Background: Normal wound healing processes have been shown to be altered in diabetes, and the effect of the diabetes on bone-to-implant contact (BIC) once osseointegration has been established is still unknown. The purpose of this study was to histologically evaluate the bone-to-implant contact in uncontrolled and insulin-controlled rats in which diabetes was induced following the establishment of osseointegration.
Methods: Thirty-two rats were assigned to eight different treatment groups of four each. Titanium plasma-sprayed (TPS) implants were placed in the femora of each animal, and allowed to osseointegrate for 28 days before diabetic induction. Daily insulin injections were given to four groups of rats and the other four groups received no insulin (uncontrolled). The rats were sacrificed at 1, 2, 3, and 4 months following diabetic induction.
Results: The results indicated that at 1, 2, 3, and 4 months, there was more BIC in the insulin-controlled groups compared to the uncontrolled groups. The differences were significantly greater at 2, 3, and 4 months (P < or =0.001).
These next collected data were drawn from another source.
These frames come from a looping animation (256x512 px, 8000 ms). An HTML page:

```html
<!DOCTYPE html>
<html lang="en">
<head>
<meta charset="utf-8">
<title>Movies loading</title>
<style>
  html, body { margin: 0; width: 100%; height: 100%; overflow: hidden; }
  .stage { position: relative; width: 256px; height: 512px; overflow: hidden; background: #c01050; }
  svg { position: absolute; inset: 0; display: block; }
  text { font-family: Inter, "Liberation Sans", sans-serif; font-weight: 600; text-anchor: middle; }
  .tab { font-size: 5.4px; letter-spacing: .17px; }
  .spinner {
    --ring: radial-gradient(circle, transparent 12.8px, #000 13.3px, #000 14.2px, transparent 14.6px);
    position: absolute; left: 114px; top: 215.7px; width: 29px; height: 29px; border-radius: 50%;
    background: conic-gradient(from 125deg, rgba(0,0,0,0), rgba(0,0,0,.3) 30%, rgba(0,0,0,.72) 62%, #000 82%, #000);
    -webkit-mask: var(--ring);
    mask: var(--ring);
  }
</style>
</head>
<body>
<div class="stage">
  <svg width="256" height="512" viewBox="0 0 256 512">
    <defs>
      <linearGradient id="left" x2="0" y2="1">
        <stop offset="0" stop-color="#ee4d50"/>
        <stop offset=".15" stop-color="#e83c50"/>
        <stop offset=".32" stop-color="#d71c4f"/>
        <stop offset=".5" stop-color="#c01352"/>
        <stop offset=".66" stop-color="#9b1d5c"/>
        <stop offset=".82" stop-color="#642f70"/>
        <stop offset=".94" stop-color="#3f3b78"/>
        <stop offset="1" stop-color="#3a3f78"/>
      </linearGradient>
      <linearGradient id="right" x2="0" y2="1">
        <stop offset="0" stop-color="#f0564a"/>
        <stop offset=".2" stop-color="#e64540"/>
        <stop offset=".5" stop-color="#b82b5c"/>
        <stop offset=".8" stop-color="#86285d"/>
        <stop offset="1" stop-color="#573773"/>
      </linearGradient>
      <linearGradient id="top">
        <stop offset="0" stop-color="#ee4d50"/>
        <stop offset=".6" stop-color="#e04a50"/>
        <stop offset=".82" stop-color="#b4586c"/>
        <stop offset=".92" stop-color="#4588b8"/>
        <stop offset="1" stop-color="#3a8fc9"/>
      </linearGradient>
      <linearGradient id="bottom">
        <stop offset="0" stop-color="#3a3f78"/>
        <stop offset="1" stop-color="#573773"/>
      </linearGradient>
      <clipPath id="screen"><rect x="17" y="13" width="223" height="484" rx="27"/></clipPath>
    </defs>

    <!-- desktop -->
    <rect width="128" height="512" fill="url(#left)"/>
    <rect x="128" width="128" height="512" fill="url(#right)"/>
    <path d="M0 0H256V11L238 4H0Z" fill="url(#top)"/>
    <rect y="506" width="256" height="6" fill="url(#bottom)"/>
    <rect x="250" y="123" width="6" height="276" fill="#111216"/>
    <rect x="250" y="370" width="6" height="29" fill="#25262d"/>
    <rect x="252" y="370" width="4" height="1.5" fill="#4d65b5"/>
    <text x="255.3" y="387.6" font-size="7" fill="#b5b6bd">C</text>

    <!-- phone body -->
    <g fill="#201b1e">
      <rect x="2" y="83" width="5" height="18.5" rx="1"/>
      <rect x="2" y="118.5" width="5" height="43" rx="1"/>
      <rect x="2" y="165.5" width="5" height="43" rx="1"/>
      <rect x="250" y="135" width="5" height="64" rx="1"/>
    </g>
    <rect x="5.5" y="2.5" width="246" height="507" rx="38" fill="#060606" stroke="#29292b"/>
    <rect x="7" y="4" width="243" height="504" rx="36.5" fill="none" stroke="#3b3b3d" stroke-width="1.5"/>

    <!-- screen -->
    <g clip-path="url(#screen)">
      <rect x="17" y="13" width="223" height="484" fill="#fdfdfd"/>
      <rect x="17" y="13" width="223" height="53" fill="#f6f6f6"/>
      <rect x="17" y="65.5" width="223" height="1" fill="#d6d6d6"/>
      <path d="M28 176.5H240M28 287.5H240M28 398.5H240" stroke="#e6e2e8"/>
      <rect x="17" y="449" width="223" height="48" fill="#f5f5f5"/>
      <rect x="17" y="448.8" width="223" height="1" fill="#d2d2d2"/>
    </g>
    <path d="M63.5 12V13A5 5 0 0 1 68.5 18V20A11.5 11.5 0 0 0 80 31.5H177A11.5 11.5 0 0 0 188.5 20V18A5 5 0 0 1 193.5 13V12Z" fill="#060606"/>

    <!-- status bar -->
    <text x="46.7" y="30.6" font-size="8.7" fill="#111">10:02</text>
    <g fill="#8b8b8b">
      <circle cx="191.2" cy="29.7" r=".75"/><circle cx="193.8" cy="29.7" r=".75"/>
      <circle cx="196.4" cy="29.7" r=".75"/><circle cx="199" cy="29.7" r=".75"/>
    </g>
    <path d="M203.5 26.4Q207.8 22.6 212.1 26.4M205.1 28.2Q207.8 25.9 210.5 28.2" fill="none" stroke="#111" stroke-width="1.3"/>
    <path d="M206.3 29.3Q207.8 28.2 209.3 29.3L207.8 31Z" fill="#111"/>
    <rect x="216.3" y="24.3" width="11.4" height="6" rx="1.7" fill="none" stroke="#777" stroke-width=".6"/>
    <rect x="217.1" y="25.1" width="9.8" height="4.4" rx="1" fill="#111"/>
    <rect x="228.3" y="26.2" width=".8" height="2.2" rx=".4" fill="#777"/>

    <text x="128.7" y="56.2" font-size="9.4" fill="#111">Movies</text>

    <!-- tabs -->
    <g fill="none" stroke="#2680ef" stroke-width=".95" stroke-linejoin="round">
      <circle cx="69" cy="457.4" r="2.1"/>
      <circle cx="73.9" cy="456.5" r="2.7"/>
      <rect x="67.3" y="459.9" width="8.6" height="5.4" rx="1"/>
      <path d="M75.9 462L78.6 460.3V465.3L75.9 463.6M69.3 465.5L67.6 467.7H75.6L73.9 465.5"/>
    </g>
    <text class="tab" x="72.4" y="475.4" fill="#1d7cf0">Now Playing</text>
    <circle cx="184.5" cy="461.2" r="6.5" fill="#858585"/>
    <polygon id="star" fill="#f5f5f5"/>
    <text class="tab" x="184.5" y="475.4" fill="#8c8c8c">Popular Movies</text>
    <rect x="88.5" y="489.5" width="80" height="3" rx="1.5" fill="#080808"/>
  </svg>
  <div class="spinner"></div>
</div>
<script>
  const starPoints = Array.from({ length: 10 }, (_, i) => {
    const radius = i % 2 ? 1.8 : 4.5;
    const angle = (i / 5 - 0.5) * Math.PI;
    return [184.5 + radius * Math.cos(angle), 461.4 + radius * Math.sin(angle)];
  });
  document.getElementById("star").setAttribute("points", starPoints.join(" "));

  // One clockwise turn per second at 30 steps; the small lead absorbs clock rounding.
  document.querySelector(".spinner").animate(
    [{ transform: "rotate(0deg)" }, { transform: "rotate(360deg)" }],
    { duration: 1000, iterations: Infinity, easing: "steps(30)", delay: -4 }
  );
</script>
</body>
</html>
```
Conclusions: This study demonstrated that osseointegrated dental implants in insulin-controlled diabetic rats maintained bone-to-implant contacts over a 4-month period. However, boneto- implant contact appears to decrease with time in uncontrolled diabetic rats.